Again I can’t tell you the exact year but I remember the moment. It was probably the same year that the Redskins signed “Big Daddy” Dan Wilkinson and Dana Stubblefield. By this time I’d already lost much of my Redskins fandom. Jack Kent Cooke was too busy growing old and having wives deported to care about the team anymore. I was a sophomore in High School and I know that because I measure my high school life by where I hung out with my friends in the morning. Lake Braddock Secondary School is a two story building housing middle and high school. The school was built in the 70’s as an experimental open concept school. It was meant to be a school without walls. Each grade had it’s own pod with odd years upstairs and even years downstairs and as you progressed through you moved from the left end of the building to the right. Moving left to right across your radio dial as Frank Herzog would have said.

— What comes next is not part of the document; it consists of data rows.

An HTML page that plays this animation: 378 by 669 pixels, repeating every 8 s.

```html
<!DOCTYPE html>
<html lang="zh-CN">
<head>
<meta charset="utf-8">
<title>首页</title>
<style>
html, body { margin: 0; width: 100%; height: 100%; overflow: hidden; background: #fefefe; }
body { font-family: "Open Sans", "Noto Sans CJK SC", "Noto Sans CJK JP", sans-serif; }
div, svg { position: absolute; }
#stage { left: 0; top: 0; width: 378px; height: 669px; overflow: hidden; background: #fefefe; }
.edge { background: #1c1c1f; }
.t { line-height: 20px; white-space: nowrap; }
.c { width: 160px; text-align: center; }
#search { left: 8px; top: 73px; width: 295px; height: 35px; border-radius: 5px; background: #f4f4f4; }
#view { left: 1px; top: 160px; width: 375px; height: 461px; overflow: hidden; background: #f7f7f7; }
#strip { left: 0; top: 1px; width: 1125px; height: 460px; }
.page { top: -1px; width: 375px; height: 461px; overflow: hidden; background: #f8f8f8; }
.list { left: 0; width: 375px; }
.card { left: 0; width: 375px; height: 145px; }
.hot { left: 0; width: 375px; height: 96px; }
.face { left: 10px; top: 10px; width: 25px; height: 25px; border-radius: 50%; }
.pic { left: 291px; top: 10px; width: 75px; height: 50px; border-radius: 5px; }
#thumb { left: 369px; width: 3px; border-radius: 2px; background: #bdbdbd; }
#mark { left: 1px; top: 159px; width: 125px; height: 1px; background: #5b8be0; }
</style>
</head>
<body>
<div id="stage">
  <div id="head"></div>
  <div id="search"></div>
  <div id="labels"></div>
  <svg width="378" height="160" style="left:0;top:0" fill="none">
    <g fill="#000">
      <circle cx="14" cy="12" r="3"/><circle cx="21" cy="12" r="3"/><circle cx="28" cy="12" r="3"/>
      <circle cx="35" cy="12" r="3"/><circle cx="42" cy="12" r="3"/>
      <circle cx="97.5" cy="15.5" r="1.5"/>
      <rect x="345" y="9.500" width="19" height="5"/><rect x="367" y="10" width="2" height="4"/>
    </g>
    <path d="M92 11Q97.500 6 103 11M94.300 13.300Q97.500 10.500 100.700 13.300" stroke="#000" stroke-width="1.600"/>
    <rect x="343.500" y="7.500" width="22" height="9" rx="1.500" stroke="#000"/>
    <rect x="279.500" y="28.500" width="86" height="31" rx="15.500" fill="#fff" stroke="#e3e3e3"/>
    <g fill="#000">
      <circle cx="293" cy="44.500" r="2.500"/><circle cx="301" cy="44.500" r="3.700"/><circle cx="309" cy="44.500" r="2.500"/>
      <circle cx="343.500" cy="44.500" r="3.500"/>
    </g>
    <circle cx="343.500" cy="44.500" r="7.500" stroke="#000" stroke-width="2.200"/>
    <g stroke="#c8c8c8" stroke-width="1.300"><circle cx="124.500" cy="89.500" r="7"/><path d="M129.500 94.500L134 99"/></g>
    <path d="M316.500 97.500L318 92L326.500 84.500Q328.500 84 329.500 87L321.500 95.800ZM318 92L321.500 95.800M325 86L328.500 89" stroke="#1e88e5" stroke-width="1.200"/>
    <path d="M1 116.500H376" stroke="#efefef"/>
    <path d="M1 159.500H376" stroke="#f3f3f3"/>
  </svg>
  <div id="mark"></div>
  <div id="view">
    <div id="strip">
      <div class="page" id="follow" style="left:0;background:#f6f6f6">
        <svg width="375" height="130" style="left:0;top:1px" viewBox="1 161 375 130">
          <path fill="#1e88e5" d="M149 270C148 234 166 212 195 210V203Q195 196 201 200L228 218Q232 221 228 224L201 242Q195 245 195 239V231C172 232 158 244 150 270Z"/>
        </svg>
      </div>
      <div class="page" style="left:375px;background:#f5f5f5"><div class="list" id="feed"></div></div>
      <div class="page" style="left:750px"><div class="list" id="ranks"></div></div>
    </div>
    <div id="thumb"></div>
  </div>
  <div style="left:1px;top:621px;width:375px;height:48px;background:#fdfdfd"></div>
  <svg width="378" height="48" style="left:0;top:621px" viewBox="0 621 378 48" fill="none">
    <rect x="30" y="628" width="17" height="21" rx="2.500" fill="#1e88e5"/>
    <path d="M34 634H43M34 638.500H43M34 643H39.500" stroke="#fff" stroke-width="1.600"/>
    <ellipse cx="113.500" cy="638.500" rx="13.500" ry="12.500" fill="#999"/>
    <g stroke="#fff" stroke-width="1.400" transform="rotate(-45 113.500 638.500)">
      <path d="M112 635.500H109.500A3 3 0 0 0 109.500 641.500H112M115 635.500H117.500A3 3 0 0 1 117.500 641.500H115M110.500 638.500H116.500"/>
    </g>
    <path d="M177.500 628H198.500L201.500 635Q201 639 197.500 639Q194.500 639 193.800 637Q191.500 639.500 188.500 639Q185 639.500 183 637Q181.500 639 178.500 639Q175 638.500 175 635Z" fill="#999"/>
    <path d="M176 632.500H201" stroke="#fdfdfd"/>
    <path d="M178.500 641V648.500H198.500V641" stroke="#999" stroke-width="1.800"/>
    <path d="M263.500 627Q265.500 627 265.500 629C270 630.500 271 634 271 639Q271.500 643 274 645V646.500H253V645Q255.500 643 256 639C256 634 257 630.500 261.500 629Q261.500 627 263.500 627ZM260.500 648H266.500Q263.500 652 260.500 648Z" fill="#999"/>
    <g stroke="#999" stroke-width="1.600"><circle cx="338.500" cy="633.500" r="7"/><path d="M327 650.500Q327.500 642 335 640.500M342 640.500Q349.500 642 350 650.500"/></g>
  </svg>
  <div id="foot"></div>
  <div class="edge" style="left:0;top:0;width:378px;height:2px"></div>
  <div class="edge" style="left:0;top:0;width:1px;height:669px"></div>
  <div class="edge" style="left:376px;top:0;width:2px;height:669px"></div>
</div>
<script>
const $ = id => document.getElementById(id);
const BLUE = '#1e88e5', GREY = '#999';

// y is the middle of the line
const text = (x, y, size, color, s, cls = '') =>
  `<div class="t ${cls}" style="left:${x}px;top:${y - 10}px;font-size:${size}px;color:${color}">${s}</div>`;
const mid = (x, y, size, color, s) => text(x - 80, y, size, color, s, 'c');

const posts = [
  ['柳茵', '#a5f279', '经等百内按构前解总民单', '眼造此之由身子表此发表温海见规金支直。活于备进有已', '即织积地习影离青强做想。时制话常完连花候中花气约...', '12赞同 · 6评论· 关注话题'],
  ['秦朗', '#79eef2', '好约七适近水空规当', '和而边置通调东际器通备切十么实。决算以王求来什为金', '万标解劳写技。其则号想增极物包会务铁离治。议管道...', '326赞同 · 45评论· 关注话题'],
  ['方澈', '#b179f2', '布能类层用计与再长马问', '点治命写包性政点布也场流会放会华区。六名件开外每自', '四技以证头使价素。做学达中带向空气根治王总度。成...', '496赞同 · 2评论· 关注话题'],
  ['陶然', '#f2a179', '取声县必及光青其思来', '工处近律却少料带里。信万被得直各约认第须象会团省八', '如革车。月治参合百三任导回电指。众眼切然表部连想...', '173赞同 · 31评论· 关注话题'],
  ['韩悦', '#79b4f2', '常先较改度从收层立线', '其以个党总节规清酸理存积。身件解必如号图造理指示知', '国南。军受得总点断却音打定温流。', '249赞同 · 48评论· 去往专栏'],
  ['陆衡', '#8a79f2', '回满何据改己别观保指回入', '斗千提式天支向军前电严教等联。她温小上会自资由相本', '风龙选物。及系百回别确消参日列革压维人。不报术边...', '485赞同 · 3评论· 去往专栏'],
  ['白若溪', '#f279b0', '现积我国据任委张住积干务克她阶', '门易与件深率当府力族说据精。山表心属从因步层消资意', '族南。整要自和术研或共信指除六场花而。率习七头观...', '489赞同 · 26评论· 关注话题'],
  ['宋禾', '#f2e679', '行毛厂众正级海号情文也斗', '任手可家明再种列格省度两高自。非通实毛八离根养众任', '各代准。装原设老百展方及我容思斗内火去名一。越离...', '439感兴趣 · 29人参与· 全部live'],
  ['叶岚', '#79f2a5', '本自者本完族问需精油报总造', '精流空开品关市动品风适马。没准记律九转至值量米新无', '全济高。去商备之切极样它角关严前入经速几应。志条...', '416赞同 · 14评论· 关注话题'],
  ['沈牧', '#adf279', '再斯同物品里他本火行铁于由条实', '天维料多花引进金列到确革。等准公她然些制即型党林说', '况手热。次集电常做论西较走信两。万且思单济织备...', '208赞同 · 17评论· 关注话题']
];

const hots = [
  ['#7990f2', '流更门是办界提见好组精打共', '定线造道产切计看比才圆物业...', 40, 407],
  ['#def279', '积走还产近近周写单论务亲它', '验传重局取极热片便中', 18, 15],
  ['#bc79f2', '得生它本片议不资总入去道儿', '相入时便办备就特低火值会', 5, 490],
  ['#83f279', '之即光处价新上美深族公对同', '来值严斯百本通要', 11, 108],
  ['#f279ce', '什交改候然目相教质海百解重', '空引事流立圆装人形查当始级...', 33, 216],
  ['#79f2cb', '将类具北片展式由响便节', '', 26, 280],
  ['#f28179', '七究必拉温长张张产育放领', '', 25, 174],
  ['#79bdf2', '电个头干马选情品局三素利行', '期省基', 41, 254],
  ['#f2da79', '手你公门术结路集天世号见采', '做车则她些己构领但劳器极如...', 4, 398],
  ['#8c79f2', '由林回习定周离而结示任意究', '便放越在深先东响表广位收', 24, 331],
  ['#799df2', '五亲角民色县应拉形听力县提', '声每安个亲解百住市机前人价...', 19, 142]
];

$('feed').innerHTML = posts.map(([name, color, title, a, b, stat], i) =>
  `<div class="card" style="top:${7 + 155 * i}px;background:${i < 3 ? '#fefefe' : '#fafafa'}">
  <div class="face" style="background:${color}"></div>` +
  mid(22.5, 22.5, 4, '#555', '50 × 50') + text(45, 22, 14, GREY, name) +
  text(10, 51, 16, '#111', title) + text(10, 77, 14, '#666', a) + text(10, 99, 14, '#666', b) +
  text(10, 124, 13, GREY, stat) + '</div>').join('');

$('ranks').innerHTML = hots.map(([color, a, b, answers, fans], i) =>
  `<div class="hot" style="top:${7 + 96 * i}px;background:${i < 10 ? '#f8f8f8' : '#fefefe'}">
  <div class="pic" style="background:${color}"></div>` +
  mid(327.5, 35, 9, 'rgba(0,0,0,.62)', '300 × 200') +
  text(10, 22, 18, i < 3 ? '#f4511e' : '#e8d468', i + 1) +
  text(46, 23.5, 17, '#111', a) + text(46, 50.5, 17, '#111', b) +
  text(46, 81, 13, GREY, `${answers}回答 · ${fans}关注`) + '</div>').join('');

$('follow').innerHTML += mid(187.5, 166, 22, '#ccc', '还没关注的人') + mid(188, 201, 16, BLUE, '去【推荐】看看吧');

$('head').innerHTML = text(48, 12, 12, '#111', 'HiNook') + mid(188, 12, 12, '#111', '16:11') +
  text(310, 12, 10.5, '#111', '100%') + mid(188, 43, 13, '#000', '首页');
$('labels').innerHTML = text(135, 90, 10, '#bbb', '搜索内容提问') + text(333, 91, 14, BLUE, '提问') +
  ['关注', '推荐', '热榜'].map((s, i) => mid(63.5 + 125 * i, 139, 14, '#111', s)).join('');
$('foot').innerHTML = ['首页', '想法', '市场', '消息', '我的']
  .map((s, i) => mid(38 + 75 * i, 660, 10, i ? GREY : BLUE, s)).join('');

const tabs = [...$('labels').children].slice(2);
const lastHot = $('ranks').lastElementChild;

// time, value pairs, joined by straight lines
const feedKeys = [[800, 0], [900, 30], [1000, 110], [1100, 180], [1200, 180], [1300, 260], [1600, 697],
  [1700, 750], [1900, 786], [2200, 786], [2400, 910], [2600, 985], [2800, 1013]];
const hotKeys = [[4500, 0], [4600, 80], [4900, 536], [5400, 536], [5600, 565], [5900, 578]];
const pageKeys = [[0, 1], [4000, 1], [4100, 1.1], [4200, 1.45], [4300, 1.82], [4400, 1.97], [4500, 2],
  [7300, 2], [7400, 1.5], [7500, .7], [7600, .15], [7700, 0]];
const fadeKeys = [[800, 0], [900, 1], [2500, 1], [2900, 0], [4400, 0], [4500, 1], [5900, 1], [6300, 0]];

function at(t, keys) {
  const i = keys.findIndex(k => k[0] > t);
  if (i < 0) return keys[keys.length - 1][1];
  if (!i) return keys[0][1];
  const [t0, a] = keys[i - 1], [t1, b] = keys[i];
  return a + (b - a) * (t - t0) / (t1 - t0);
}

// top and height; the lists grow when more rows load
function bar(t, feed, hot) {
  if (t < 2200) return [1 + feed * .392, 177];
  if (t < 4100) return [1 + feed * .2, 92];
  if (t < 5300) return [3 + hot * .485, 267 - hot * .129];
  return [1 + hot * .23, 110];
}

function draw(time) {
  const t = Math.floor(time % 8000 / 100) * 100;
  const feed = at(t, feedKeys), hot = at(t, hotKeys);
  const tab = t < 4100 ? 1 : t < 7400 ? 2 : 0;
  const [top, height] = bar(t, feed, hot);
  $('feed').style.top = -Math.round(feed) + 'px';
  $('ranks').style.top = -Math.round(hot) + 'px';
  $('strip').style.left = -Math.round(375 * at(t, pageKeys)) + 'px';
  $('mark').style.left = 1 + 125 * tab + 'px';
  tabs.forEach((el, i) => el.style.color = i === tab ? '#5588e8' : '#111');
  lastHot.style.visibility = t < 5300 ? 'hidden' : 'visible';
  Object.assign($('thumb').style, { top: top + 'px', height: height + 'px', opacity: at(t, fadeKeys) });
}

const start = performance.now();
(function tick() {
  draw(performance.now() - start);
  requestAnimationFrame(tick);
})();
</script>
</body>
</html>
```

My sophomore year we hung out on the lower level outside the classroom of an angry, bearded, obese math teacher. A couple years later I’d have him for an elective math class I would drop because he got upset at me when I was working through some math problems with my seat partner. He was one of the old fashioned teacher that viewed any talking in class us unproductive and therefore it was bad to attempt to share knowledge with a partner to learn more. The only other class I would ever drop in my academic career would be for much the same reason when I learned the only correct answers on the test were word for word what was in the text book and not even paraphrasing would be allowed. Now that I’ve given you some insight into this gentleman’s personality I’m certain you can predict his reaction to a bunch of tenth graders hanging outside his classroom. Everyday he demanded that we lower our voices and everyday he was reminded that we were in a common area before the bell rang. I think he even complained to security once and was told he was in the wrong, and he was one of those authority figures that figured he was in the right simply because he was an authority figure.
I can’t remember if this was early are late in the school year. As you know the Redskins are a year round topic of conversation. I think it had to be early in the year because the talk was how they were going to do in the upcoming season and I recall that it was close at hand. An occasional acquaintance was hanging out with us that morning and was excited about the Redskins and I asked him what I’ve asked many since then, “Why?”
He told me, “Things are going to be different this year. They’ve got Dana Stubblefield and ‘Big Daddy’ Dan Wilkinson. The defense is going to be shutdown.”
I bought in. That is the constant mistake of us DC sports fans. It doesn’t take much for us to get our hopes up. I let myself get my hopes up because of “Big Daddy” Dan Wilkinson and Dana Stubblefield. It didn’t take long for my friend to be proven wrong and the Redskins to limp along through another awful season, but that wasn’t the sport that drew me in around that time.